Source texts of formatted documents:
'''
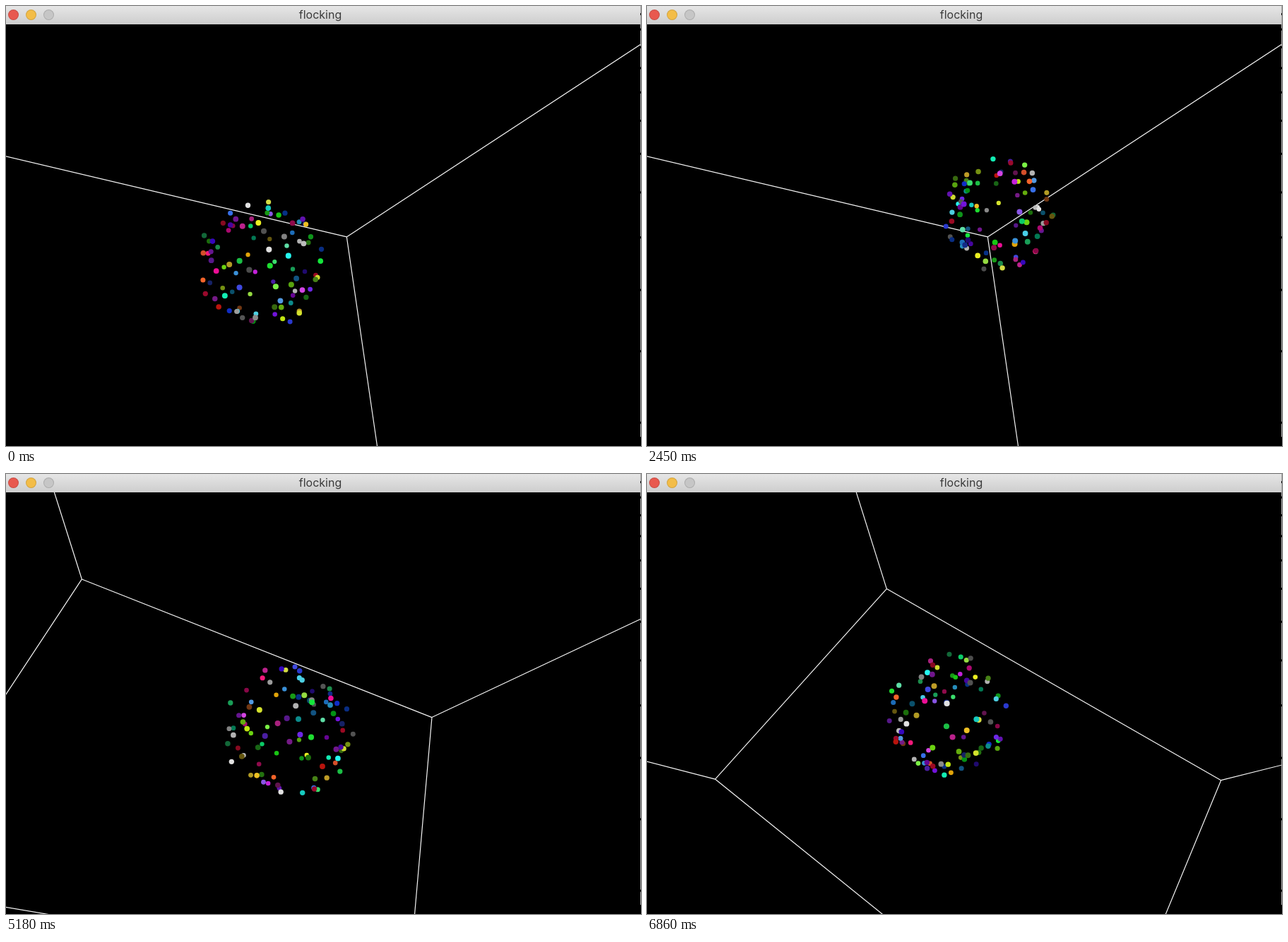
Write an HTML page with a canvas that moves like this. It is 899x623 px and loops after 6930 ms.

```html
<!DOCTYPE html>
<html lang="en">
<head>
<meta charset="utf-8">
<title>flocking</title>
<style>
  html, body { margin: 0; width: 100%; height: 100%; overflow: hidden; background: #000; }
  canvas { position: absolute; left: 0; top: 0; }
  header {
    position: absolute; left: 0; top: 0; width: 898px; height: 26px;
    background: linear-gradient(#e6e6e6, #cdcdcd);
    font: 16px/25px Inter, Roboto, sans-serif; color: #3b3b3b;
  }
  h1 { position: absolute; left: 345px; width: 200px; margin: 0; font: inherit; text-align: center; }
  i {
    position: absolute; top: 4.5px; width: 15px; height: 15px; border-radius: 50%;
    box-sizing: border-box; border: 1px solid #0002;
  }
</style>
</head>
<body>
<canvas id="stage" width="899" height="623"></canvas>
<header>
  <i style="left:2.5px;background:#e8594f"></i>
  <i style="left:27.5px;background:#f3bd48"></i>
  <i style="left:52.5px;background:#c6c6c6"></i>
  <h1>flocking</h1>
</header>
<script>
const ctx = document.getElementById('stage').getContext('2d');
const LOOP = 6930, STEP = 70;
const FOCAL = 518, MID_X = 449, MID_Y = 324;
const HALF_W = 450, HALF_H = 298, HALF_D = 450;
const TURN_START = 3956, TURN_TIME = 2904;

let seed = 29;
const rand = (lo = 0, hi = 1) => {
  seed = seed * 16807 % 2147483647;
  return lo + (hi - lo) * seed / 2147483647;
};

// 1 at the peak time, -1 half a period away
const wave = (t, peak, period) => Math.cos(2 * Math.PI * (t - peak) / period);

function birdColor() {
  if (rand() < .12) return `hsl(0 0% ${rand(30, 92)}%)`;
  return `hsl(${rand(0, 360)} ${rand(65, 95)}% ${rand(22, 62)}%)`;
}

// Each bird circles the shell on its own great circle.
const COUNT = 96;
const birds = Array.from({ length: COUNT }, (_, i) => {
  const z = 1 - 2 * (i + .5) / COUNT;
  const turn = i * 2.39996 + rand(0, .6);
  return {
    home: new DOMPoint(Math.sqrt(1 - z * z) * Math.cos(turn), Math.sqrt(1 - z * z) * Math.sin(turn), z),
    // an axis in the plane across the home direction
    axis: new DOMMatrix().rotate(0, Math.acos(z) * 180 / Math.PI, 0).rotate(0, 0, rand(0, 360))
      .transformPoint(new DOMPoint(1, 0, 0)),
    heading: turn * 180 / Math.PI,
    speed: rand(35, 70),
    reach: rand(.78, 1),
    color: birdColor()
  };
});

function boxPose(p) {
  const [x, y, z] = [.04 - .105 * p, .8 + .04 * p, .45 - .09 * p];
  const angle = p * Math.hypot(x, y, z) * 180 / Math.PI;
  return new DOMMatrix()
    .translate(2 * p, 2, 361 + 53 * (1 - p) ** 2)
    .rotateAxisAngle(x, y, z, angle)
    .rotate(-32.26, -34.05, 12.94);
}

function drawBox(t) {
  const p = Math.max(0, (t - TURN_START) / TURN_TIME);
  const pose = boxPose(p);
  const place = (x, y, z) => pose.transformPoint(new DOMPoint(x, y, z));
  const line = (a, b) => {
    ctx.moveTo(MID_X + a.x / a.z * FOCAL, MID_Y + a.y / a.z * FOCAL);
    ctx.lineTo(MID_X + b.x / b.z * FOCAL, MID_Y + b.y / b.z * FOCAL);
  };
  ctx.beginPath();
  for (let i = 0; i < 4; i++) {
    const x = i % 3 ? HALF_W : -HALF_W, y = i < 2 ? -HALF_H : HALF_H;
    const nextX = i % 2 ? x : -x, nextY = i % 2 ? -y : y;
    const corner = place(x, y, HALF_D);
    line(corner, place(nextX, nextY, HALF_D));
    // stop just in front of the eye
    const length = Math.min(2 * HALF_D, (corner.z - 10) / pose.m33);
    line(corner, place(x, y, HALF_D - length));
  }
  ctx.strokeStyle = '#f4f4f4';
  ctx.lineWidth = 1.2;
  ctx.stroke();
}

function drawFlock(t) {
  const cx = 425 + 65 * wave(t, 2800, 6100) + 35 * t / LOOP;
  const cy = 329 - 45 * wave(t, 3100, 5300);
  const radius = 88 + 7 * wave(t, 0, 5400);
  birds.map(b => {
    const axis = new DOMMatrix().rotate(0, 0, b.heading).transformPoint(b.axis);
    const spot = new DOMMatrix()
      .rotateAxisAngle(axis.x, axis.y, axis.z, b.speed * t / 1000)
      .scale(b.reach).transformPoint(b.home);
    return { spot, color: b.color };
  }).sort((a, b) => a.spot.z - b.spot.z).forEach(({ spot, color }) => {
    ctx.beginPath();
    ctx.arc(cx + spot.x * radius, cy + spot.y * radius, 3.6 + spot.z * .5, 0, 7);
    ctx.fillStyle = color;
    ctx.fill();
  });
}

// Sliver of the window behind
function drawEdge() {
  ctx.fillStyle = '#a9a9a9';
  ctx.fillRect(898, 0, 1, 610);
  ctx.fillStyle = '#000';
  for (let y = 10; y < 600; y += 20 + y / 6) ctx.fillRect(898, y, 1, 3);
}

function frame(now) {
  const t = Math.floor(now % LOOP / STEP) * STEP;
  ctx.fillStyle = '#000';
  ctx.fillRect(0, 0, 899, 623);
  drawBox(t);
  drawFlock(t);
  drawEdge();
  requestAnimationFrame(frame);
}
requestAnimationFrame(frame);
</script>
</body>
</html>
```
'''
Problem: Which lines of the records above contain the word "canvas"? Show each of them.

Task result:
Write an HTML page with a canvas that moves like this. It is 899x623 px and loops after 6930 ms.
  canvas { position: absolute; left: 0; top: 0; }
<canvas id="stage" width="899" height="623"></canvas>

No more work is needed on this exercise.